--- What is expected ---
Every line of the data that contains the string "multiplicity" must be copied.

** Opening Given entries block **

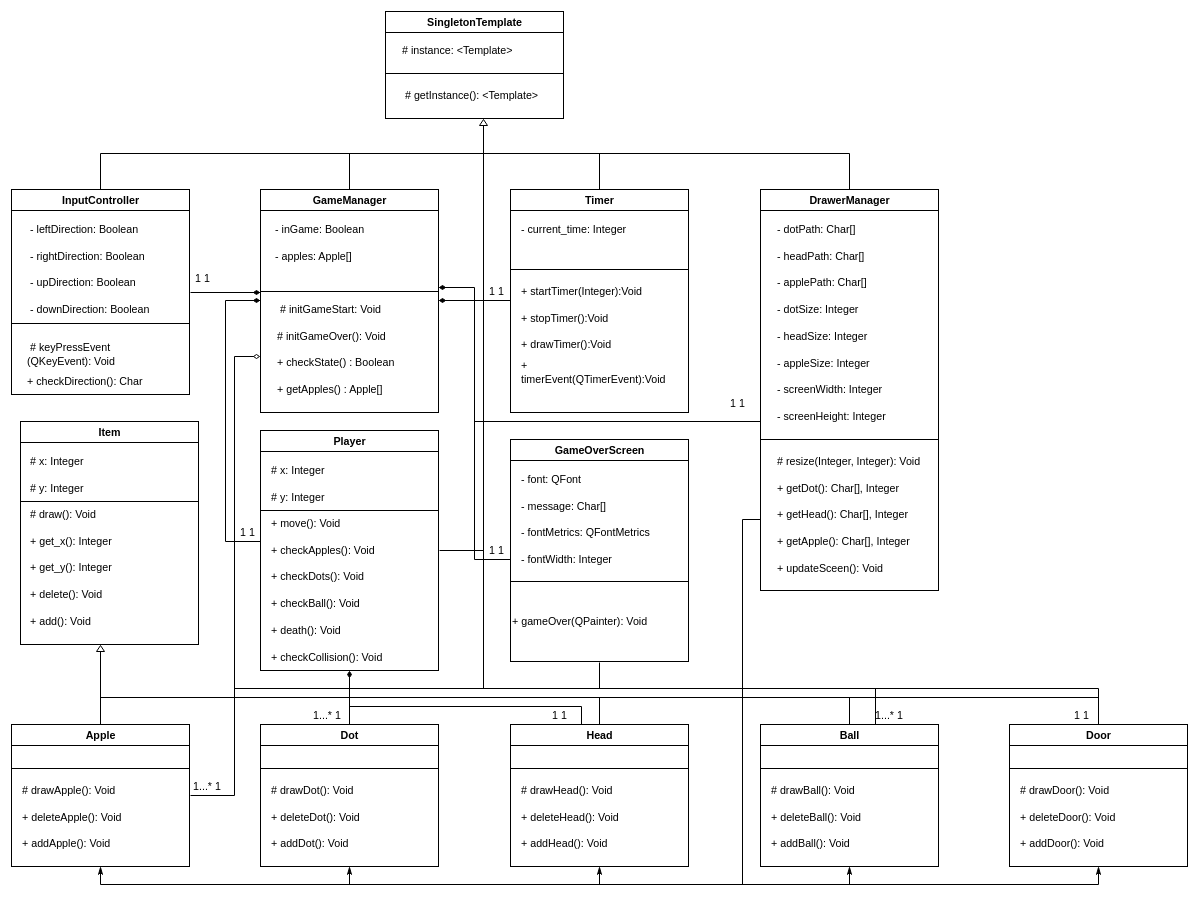
<!DOCTYPE html>
<html lang="en">
<head>
<meta charset="utf-8">
<title>Game class diagram</title>
<style>
:root { --ink: #000; --paper: #fff; }
* { box-sizing: border-box; margin: 0; padding: 0; }
body { width: 1200px; height: 903px; overflow: hidden; background: var(--paper); }
.diagram {
  position: relative; width: 1200px; height: 903px; overflow: hidden;
  color: var(--ink); background: var(--paper);
  font: 10.7px/14px "Liberation Sans", Arial, sans-serif;
}
.connectors { position: absolute; left: 0; top: 0; }
.connectors path { fill: none; stroke: var(--ink); }
.connectors .solid { fill: var(--ink); }
.connectors .hollow { fill: var(--paper); }
.class {
  position: absolute; left: var(--left); top: var(--top); width: 179px; height: var(--height);
  display: grid; grid-template-rows: 21px var(--attributes) 1fr;
  border: 1px solid var(--ink); background: var(--paper);
}
.class h2 {
  display: flex; align-items: center; justify-content: center;
  font-size: inherit; font-weight: 700; border-bottom: 1px solid var(--ink);
}
.attributes { border-bottom: 1px solid var(--ink); }
.class ul { list-style: none; white-space: nowrap; margin: var(--drop, 5px) 0 0 var(--indent, 10px); }
.class li { line-height: 26.7px; }
.class li.wrapped { line-height: 14px; }
.nudged { text-indent: 3px; }
.multiplicity { position: absolute; left: var(--left); top: var(--top); white-space: nowrap; }
.leaf { --top: 724px; --height: 143px; --attributes: 23px; }
.leaf .operations { --drop: 8px; }
</style>
</head>
<body>
<main class="diagram">
  <svg class="connectors" width="1200" height="903" viewBox="0 0 1200 903" aria-hidden="true">
    <defs>
      <path id="triangle" class="hollow" d="M0 0L-4 6H4Z"/>
      <path id="diamond" class="solid" d="M0 0L3 -2L6 0L3 2Z"/>
      <path id="arrow" class="solid" d="M0 0L-2 7L0 5L2 7Z"/>
    </defs>
    <g transform="translate(.5 .5)">
      <g id="singleton-inheritance">
        <path d="M100 189V153H849V189M349 153V189M599 153V189"/>
        <path d="M483 125V688M439 550H483M599 662V688"/>
        <use href="#triangle" x="483" y="119"/>
      </g>
      <g id="manager-composition">
        <path d="M190 292H260M260 541H225V300H260M439 300H510"/>
        <path d="M439 287H474V559H510M474 421H760"/>
        <use href="#diamond" x="253" y="292"/>
        <use href="#diamond" x="253" y="300"/>
        <use href="#diamond" x="439" y="287"/>
        <use href="#diamond" x="439" y="300"/>
      </g>
      <g id="manager-aggregation">
        <path d="M190 795H234V356H254M234 688H1098V724M875 688V724"/>
        <path class="hollow" d="M253 356L256 354L259 356L256 358Z"/>
      </g>
      <g id="item-inheritance">
        <path d="M100 651V724M100 697H1098M599 697V724M849 697V724"/>
        <use href="#triangle" x="100" y="645"/>
      </g>
      <g id="player-composition">
        <path d="M349 672V724M349 706H581V724"/>
        <path class="solid" d="M349 671L351 674L349 677L347 674Z"/>
      </g>
      <g id="drawer-association">
        <path d="M760 519H742V884M100 872V884H1098V872M349 872V884M599 872V884M849 872V884"/>
        <use href="#arrow" x="100" y="867"/>
        <use href="#arrow" x="349" y="867"/>
        <use href="#arrow" x="599" y="867"/>
        <use href="#arrow" x="849" y="867"/>
        <use href="#arrow" x="1098" y="867"/>
      </g>
    </g>
  </svg>

  <section class="class" style="--left:385px;--top:11px;--height:108px;--attributes:41px">
    <h2>SingletonTemplate</h2>
    <div class="attributes" style="--indent:16px;--drop:4px"><ul><li># instance: &lt;Template&gt;</li></ul></div>
    <div class="operations" style="--indent:19px;--drop:8px"><ul><li># getInstance(): &lt;Template&gt;</li></ul></div>
  </section>

  <section class="class" style="--left:11px;--top:189px;--height:206px;--attributes:113px">
    <h2>InputController</h2>
    <div class="attributes" style="--indent:18px"><ul>
      <li>- leftDirection: Boolean</li><li>- rightDirection: Boolean</li>
      <li>- upDirection: Boolean</li><li>- downDirection: Boolean</li>
    </ul></div>
    <div class="operations" style="--indent:15px;--drop:16px"><ul>
      <li class="wrapped nudged"># keyPressEvent<br>(QKeyEvent): Void</li>
      <li>+ checkDirection(): Char</li>
    </ul></div>
  </section>

  <section class="class" style="--left:260px;--top:189px;--height:224px;--attributes:81px">
    <h2>GameManager</h2>
    <div class="attributes" style="--indent:14px"><ul>
      <li>- inGame: Boolean</li><li>- apples: Apple[]</li>
    </ul></div>
    <div class="operations" style="--indent:16px;--drop:4px"><ul>
      <li class="nudged"># initGameStart: Void</li><li># initGameOver(): Void</li>
      <li>+ checkState() : Boolean</li><li>+ getApples() : Apple[]</li>
    </ul></div>
  </section>

  <section class="class" style="--left:510px;--top:189px;--height:224px;--attributes:59px">
    <h2>Timer</h2>
    <div class="attributes"><ul><li>- current_time: Integer</li></ul></div>
    <div class="operations" style="--drop:8px"><ul>
      <li>+ startTimer(Integer):Void</li><li>+ stopTimer():Void</li><li>+ drawTimer():Void</li>
      <li class="wrapped">+<br>timerEvent(QTimerEvent):Void</li>
    </ul></div>
  </section>

  <section class="class" style="--left:760px;--top:189px;--height:402px;--attributes:229px">
    <h2>DrawerManager</h2>
    <div class="attributes" style="--indent:16px"><ul>
      <li>- dotPath: Char[]</li><li>- headPath: Char[]</li><li>- applePath: Char[]</li>
      <li>- dotSize: Integer</li><li>- headSize: Integer</li><li>- appleSize: Integer</li>
      <li>- screenWidth: Integer</li><li>- screenHeight: Integer</li>
    </ul></div>
    <div class="operations" style="--indent:16px;--drop:8px"><ul>
      <li># resize(Integer, Integer): Void</li><li>+ getDot(): Char[], Integer</li>
      <li>+ getHead(): Char[], Integer</li><li>+ getApple(): Char[], Integer</li>
      <li>+ updateSceen(): Void</li>
    </ul></div>
  </section>

  <section class="class" style="--left:20px;--top:421px;--height:224px;--attributes:59px">
    <h2>Item</h2>
    <div class="attributes" style="--indent:9px"><ul><li># x: Integer</li><li># y: Integer</li></ul></div>
    <div class="operations" style="--indent:9px;--drop:-1px"><ul>
      <li># draw(): Void</li><li>+ get_x(): Integer</li><li>+ get_y(): Integer</li>
      <li>+ delete(): Void</li><li>+ add(): Void</li>
    </ul></div>
  </section>

  <section class="class" style="--left:260px;--top:430px;--height:241px;--attributes:59px">
    <h2>Player</h2>
    <div class="attributes"><ul><li># x: Integer</li><li># y: Integer</li></ul></div>
    <div class="operations" style="--drop:-1px"><ul>
      <li>+ move(): Void</li><li>+ checkApples(): Void</li><li>+ checkDots(): Void</li>
      <li>+ checkBall(): Void</li><li>+ death(): Void</li><li>+ checkCollision(): Void</li>
    </ul></div>
  </section>

  <section class="class" style="--left:510px;--top:439px;--height:223px;--attributes:121px">
    <h2>GameOverScreen</h2>
    <div class="attributes"><ul>
      <li>- font: QFont</li><li>- message: Char[]</li>
      <li>- fontMetrics: QFontMetrics</li><li>- fontWidth: Integer</li>
    </ul></div>
    <div class="operations" style="--indent:1px;--drop:26px"><ul><li>+ gameOver(QPainter): Void</li></ul></div>
  </section>

  <section class="class leaf" style="--left:11px">
    <h2>Apple</h2>
    <div class="attributes"></div>
    <div class="operations"><ul><li># drawApple(): Void</li><li>+ deleteApple(): Void</li><li>+ addApple(): Void</li></ul></div>
  </section>
  <section class="class leaf" style="--left:260px">
    <h2>Dot</h2>
    <div class="attributes"></div>
    <div class="operations"><ul><li># drawDot(): Void</li><li>+ deleteDot(): Void</li><li>+ addDot(): Void</li></ul></div>
  </section>
  <section class="class leaf" style="--left:510px">
    <h2>Head</h2>
    <div class="attributes"></div>
    <div class="operations"><ul><li># drawHead(): Void</li><li>+ deleteHead(): Void</li><li>+ addHead(): Void</li></ul></div>
  </section>
  <section class="class leaf" style="--left:760px">
    <h2>Ball</h2>
    <div class="attributes"></div>
    <div class="operations"><ul><li># drawBall(): Void</li><li>+ deleteBall(): Void</li><li>+ addBall(): Void</li></ul></div>
  </section>
  <section class="class leaf" style="--left:1009px">
    <h2>Door</h2>
    <div class="attributes"></div>
    <div class="operations"><ul><li># drawDoor(): Void</li><li>+ deleteDoor(): Void</li><li>+ addDoor(): Void</li></ul></div>
  </section>

  <span class="multiplicity" style="--left:195px;--top:271px">1 1</span>
  <span class="multiplicity" style="--left:489px;--top:284px">1 1</span>
  <span class="multiplicity" style="--left:730px;--top:396px">1 1</span>
  <span class="multiplicity" style="--left:240px;--top:525px">1 1</span>
  <span class="multiplicity" style="--left:489px;--top:543px">1 1</span>
  <span class="multiplicity" style="--left:313px;--top:708px">1...* 1</span>
  <span class="multiplicity" style="--left:552px;--top:708px">1 1</span>
  <span class="multiplicity" style="--left:875px;--top:708px">1...* 1</span>
  <span class="multiplicity" style="--left:1074px;--top:708px">1 1</span>
  <span class="multiplicity" style="--left:193px;--top:779px">1...* 1</span>
</main>
</body>
</html>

** Closing Given entries block **

--- Answer box ---
.multiplicity { position: absolute; left: var(--left); top: var(--top); white-space: nowrap; }
  <span class="multiplicity" style="--left:195px;--top:271px">1 1</span>
  <span class="multiplicity" style="--left:489px;--top:284px">1 1</span>
  <span class="multiplicity" style="--left:730px;--top:396px">1 1</span>
  <span class="multiplicity" style="--left:240px;--top:525px">1 1</span>
  <span class="multiplicity" style="--left:489px;--top:543px">1 1</span>
  <span class="multiplicity" style="--left:313px;--top:708px">1...* 1</span>
  <span class="multiplicity" style="--left:552px;--top:708px">1 1</span>
  <span class="multiplicity" style="--left:875px;--top:708px">1...* 1</span>
  <span class="multiplicity" style="--left:1074px;--top:708px">1 1</span>
  <span class="multiplicity" style="--left:193px;--top:779px">1...* 1</span>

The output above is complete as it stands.